Problem requirements:
From the records below, return every line containing the word "start".

──────── Entries supplied ────────

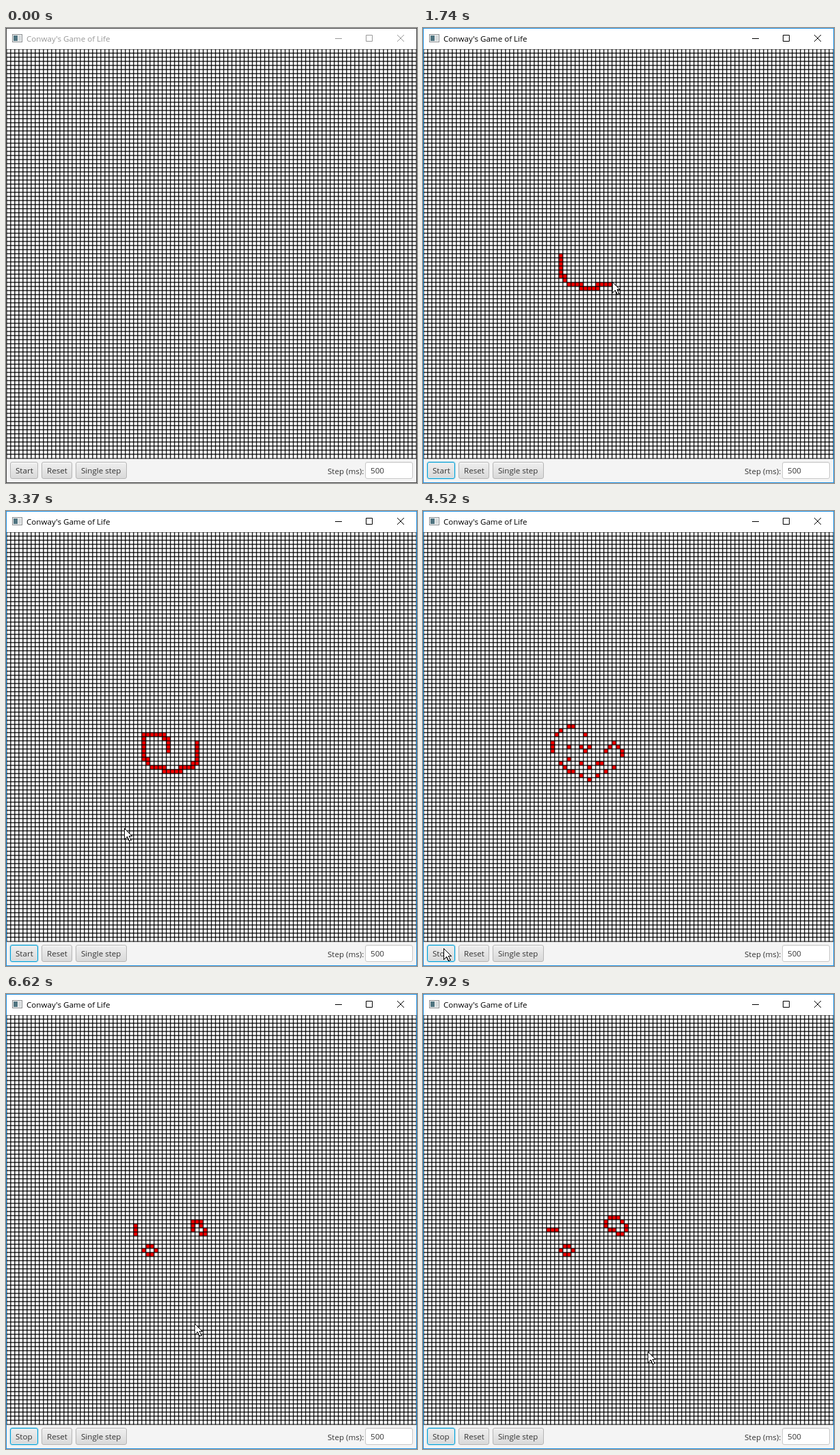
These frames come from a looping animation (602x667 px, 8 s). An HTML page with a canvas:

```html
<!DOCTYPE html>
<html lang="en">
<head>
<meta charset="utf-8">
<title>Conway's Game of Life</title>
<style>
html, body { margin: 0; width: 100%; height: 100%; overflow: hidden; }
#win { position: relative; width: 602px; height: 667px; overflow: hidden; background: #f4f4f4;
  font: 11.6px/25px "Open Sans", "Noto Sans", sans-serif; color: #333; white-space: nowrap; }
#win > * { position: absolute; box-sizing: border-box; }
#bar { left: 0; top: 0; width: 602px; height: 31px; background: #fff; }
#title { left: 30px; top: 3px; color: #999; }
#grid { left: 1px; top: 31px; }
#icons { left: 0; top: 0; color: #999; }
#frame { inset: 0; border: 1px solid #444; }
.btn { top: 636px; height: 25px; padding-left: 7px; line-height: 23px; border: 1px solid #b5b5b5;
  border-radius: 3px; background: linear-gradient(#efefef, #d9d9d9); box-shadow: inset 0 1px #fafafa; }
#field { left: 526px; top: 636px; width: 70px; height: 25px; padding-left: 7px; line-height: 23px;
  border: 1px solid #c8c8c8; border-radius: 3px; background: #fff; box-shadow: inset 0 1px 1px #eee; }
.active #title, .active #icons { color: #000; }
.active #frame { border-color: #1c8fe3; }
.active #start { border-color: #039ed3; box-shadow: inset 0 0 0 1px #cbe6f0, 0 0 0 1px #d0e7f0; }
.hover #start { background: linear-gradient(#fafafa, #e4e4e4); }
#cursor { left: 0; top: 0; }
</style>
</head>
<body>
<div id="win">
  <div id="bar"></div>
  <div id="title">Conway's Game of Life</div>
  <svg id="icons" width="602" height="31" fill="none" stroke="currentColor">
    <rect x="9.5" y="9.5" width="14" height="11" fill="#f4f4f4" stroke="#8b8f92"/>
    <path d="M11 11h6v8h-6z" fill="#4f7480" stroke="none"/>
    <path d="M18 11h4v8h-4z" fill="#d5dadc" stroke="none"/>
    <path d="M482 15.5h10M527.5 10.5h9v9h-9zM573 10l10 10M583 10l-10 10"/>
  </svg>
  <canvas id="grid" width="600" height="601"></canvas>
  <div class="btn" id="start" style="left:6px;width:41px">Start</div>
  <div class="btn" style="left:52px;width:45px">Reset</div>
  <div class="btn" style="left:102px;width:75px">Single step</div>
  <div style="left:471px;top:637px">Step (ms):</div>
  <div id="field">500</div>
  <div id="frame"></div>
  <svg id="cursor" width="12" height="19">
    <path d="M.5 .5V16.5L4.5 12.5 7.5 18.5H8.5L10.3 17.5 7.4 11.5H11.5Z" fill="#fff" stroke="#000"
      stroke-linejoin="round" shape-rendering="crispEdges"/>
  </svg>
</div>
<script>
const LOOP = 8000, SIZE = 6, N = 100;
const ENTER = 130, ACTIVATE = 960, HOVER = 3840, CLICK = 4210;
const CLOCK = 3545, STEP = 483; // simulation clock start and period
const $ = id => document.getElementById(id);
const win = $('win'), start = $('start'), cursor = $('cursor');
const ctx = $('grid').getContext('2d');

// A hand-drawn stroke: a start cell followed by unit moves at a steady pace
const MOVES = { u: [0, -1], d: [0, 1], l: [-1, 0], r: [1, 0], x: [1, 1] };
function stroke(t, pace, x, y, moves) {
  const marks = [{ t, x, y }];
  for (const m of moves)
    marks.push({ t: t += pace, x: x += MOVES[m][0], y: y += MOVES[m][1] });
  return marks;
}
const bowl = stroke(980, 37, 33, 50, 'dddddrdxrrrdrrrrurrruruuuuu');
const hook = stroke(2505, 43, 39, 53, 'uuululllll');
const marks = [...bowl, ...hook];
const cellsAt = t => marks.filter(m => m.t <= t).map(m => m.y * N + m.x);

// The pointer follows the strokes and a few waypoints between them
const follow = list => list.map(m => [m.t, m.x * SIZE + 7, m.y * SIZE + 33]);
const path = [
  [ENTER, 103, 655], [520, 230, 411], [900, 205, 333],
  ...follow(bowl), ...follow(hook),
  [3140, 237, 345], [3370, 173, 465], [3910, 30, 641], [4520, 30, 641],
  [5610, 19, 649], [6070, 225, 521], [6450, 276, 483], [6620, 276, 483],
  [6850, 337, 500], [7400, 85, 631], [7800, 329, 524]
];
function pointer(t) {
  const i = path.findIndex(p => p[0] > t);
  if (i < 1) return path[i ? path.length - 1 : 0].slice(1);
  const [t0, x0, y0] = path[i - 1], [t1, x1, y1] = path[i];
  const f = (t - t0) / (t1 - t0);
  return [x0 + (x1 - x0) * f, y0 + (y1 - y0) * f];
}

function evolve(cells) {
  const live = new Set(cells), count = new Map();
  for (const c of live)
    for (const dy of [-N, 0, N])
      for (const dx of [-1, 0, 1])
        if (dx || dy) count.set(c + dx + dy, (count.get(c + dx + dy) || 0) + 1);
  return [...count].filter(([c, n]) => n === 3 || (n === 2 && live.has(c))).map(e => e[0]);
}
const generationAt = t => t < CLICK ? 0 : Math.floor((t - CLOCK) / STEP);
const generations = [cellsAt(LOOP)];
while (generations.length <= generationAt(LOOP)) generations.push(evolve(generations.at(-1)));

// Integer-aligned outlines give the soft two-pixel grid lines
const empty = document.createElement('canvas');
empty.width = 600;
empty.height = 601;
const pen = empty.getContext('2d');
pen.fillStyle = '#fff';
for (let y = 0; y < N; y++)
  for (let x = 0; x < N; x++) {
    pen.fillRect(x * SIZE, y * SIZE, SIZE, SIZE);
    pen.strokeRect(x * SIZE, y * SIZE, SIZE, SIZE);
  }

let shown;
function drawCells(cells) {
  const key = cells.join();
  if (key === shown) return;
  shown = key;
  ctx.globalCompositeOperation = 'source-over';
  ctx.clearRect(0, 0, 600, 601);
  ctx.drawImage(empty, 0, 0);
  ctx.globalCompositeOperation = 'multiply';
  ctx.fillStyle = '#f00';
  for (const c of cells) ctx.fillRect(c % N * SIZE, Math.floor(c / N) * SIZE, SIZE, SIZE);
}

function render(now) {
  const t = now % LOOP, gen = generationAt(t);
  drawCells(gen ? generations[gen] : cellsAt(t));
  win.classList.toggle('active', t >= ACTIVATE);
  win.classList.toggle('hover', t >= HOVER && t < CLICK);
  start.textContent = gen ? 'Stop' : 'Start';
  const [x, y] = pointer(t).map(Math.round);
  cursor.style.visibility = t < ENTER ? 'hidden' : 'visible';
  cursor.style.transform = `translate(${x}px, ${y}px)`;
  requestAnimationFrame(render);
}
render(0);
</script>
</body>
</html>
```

────────
──────── Entries supplied ────────

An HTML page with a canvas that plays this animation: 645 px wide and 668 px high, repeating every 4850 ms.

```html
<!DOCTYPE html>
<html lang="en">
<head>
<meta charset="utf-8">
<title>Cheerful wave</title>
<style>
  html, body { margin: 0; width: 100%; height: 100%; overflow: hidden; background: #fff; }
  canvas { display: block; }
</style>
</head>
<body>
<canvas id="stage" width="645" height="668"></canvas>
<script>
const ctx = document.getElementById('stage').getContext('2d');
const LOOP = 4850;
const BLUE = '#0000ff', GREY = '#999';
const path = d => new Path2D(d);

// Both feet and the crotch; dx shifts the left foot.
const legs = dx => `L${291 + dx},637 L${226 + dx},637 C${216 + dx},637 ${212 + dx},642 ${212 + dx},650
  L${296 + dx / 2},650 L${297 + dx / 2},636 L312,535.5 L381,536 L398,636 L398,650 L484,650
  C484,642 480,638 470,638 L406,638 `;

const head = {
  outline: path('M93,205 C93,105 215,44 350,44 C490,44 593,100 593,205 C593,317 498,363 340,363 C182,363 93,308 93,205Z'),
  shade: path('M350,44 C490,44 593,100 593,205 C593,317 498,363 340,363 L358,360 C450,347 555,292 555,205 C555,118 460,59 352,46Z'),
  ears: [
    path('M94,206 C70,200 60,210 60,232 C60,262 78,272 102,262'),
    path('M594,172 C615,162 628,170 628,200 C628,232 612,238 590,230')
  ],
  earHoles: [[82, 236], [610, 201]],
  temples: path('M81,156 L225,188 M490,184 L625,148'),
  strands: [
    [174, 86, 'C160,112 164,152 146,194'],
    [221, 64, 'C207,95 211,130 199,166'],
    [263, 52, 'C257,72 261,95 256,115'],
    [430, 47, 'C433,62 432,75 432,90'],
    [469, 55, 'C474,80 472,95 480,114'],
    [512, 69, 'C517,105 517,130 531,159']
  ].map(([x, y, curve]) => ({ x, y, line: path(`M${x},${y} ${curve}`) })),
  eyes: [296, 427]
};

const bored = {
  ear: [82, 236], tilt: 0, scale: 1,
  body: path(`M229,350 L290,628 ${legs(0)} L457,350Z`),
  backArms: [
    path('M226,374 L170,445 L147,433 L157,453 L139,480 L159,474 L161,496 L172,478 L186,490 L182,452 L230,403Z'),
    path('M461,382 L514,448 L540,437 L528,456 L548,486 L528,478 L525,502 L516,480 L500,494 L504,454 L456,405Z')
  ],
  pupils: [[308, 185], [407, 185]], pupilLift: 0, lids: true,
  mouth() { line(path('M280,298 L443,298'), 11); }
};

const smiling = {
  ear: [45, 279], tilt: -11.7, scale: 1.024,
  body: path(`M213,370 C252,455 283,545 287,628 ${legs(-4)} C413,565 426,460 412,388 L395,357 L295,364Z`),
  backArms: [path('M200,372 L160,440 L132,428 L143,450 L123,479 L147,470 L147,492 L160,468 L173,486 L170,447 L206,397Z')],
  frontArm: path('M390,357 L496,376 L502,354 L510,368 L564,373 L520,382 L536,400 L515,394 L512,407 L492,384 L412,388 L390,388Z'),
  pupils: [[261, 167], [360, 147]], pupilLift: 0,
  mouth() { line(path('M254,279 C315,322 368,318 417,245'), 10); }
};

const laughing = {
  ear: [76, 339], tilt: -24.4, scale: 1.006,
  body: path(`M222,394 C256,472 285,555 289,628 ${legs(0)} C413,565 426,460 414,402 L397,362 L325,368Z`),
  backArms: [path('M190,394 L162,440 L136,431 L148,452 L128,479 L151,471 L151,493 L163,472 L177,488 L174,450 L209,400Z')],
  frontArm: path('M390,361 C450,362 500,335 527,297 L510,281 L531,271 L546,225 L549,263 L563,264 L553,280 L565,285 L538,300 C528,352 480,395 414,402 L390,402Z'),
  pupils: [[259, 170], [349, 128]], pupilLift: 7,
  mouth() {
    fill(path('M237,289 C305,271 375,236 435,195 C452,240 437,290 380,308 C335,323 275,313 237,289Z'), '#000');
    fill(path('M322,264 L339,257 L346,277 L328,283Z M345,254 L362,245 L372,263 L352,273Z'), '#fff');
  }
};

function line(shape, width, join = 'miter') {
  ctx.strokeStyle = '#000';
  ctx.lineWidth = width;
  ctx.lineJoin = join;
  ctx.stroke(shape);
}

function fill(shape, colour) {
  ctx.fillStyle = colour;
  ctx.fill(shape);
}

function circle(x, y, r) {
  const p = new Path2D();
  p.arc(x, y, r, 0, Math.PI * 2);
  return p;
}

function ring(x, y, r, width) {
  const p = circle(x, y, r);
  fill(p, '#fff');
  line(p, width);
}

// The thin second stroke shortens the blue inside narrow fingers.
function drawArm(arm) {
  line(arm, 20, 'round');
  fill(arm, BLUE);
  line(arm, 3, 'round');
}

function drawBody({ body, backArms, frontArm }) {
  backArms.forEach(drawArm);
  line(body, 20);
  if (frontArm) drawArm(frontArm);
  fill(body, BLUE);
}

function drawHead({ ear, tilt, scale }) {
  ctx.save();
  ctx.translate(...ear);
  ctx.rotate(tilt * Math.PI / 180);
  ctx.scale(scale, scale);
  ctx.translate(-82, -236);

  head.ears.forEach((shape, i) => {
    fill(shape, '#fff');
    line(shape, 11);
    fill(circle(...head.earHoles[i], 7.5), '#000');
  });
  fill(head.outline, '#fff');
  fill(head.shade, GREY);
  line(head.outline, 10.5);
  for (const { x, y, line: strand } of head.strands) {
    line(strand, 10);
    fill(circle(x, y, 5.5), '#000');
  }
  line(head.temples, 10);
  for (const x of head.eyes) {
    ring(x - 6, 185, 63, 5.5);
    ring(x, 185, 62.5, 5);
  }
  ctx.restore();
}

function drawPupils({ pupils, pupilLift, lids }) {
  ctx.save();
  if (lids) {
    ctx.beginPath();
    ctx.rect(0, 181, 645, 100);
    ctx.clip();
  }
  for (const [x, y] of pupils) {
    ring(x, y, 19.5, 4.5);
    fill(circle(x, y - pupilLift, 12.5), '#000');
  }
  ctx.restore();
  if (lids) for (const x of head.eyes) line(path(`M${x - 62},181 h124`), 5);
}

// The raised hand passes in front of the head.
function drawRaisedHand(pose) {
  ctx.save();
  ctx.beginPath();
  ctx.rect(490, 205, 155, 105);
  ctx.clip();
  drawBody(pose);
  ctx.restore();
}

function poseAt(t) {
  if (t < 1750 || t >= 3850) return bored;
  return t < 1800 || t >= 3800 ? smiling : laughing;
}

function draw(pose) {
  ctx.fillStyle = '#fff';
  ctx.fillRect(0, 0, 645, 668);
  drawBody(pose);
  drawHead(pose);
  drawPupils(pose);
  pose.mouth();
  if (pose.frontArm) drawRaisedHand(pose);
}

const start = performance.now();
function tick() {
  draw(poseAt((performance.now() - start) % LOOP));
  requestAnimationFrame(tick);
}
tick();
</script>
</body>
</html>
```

────────

Response:
.active #start { border-color: #039ed3; box-shadow: inset 0 0 0 1px #cbe6f0, 0 0 0 1px #d0e7f0; }
.hover #start { background: linear-gradient(#fafafa, #e4e4e4); }
  <div class="btn" id="start" style="left:6px;width:41px">Start</div>
const CLOCK = 3545, STEP = 483; // simulation clock start and period
const win = $('win'), start = $('start'), cursor = $('cursor');
// A hand-drawn stroke: a start cell followed by unit moves at a steady pace
  start.textContent = gen ? 'Stop' : 'Start';
const start = performance.now();
  draw(poseAt((performance.now() - start) % LOOP));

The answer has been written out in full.